Chewy, Gooey, Crispy, Crunchy Melt-In-Your-Mouth Cookies is divided into sections based on each of those five textures, plus Flaky and Chunky. Want gooey cookies and bars? Go straight to the Gooey chapter for recipes like caramel-cheesecake bars and espresso-swirl brownies. Want crisp, dunkable cookies with tea or coffee? The Crunchy chapter has recipes for graham crackers and amaretti, and biscotti variations that include a less-fat version. Many recipes in the book suggest "upgrades," such as swapping one spice or nut for another. Other recipes have "tech support" tips like substituting bittersweet chocolate for unsweetened chocolate in the Black Bottom Pecan Praline Bars, and buying almond meal instead of making your own for the French macarons.
Baking books--and bakers--are known for their precision, and Chewy, Gooey, Crispy, Crunchy is no different. Medrich tricks readers into reading the introduction (a section many readers foolishly ignore) by presenting her tips, precise methods, and techniques in a FAQ format. It works. Instead of skimming the section, you get drawn in to read every question to see if yours is answered. As a result, Medrich is able to impart her experience and wisdom for things like chilling cookie dough, measuring by weight versus volume, and rotating cookie sheets.
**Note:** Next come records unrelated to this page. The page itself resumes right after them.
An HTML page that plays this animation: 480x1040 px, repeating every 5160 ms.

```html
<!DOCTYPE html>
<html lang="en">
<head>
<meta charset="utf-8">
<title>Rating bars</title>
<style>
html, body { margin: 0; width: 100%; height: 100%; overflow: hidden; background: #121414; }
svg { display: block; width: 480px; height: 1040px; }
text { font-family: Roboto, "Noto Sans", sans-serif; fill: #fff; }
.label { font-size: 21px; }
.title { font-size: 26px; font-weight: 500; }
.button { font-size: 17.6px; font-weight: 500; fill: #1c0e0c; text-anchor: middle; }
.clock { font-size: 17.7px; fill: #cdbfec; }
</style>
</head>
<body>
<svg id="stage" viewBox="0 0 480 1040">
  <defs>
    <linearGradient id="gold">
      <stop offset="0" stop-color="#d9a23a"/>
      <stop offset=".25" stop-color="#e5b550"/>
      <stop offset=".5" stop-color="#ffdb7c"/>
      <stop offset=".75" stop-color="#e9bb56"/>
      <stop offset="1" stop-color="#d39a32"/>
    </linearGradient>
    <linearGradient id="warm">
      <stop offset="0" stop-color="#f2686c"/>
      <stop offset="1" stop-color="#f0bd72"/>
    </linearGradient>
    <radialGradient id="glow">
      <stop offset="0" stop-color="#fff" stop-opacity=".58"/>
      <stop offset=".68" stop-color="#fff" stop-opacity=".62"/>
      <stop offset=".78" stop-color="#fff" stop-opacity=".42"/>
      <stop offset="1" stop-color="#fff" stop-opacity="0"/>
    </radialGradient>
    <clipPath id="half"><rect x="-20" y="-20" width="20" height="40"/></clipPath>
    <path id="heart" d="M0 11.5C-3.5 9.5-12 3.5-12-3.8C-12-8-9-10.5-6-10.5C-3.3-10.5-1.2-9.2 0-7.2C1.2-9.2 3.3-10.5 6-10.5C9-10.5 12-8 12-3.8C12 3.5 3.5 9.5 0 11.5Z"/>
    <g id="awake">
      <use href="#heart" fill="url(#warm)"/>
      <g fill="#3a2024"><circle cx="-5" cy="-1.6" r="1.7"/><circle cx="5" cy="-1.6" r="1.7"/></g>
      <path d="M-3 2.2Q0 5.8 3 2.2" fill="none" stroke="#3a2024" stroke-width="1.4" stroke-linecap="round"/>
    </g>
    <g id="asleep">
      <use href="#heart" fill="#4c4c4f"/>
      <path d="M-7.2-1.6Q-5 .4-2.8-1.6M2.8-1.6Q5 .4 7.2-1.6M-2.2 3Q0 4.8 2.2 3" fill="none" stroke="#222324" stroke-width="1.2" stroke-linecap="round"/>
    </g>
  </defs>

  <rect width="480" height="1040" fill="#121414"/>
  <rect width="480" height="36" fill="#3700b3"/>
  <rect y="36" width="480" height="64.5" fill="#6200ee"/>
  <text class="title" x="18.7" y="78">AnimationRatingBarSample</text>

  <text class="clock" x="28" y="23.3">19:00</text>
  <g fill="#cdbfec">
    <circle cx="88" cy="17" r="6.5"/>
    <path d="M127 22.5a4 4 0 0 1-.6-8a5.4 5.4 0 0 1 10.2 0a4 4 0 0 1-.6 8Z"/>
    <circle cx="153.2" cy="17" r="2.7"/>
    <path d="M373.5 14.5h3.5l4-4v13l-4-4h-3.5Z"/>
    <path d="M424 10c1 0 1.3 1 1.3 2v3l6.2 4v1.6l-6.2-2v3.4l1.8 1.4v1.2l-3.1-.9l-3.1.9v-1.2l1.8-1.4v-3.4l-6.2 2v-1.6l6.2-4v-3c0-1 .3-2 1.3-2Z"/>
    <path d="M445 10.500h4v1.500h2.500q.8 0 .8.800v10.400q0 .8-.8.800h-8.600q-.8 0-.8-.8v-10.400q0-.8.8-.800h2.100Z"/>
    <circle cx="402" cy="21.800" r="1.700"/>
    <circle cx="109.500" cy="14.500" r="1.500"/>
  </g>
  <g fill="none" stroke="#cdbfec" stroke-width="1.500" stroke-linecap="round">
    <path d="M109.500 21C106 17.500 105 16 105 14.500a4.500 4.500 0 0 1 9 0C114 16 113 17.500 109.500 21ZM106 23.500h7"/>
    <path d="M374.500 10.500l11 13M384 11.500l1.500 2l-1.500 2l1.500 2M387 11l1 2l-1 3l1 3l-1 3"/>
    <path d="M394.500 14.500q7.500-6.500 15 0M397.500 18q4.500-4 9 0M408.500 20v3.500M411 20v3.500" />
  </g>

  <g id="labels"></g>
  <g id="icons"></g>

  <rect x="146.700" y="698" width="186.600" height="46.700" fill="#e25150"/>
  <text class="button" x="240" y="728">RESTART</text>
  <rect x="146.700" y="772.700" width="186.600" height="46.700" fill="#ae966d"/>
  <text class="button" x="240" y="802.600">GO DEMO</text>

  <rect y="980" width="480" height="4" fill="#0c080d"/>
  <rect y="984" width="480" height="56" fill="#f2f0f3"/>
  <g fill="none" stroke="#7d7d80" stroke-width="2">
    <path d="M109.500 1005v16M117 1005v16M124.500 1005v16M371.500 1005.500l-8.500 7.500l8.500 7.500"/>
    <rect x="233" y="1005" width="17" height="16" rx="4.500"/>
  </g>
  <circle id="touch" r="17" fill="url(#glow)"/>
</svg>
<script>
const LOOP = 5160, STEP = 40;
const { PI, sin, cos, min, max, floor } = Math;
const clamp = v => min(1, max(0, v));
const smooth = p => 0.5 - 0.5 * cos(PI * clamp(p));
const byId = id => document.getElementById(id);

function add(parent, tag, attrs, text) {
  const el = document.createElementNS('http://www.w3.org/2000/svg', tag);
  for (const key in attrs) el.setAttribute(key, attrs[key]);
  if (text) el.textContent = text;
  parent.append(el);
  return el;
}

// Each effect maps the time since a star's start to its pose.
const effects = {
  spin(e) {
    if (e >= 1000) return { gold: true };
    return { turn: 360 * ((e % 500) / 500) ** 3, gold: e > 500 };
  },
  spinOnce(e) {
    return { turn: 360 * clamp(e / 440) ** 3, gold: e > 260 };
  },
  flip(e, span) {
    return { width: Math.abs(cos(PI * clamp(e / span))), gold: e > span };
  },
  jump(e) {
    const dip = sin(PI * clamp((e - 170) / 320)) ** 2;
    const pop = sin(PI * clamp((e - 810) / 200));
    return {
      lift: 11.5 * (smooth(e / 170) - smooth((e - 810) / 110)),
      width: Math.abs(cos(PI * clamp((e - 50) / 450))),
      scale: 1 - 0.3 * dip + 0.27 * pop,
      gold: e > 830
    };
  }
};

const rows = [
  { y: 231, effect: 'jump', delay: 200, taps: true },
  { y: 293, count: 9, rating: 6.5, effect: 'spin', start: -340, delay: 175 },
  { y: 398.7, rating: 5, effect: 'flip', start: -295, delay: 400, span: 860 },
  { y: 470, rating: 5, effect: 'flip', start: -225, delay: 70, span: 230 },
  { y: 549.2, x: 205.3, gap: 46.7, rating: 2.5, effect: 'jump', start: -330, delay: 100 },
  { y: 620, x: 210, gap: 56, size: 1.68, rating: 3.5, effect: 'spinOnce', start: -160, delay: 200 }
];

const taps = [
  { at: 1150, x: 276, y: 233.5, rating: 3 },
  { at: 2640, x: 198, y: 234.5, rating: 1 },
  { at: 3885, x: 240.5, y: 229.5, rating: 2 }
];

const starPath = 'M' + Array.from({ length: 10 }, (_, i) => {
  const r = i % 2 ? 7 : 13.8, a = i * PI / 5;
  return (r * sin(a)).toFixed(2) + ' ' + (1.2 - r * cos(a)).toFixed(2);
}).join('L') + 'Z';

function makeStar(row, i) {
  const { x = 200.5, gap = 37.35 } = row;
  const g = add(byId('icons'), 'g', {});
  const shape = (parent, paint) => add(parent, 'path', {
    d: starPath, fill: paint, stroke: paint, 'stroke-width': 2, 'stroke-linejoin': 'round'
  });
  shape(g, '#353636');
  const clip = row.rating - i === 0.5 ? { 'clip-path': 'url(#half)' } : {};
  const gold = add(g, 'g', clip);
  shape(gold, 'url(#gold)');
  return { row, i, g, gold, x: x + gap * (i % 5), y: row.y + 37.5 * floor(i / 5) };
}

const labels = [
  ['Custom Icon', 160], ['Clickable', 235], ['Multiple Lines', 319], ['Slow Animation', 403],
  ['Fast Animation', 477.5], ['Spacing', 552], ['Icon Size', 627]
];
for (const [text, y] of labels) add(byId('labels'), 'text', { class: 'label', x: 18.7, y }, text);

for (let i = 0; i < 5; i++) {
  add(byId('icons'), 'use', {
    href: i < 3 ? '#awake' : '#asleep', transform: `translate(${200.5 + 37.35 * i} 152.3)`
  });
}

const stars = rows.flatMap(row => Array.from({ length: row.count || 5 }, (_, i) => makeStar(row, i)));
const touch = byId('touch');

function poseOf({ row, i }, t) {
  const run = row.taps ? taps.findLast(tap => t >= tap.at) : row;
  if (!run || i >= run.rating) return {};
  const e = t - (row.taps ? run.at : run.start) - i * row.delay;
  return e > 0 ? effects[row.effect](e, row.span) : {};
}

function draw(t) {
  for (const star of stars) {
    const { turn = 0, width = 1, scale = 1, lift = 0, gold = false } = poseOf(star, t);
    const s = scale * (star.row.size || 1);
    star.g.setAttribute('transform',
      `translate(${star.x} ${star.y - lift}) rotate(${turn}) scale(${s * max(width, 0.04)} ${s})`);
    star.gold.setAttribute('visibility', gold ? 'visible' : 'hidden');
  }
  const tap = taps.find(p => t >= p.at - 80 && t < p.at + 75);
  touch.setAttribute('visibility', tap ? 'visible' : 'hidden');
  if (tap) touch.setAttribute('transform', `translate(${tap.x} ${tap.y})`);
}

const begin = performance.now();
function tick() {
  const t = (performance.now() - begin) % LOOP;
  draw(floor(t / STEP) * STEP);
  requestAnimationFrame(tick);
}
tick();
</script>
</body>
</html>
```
In the appendix are recipes for components like lemon curd, dulce de leche, and buttercream. There is also information on ingredients, where Medrich has the opportunity to explain why she likes to use things like cacao nibs, unsweetened coconut, and pure vanilla extract. And the "smart search" section in the back of the book organizes recipes into categories like dairy-free and wheat-free, cookies with less fat and ones that will freeze well, so you can find a recipe to fit your specific needs.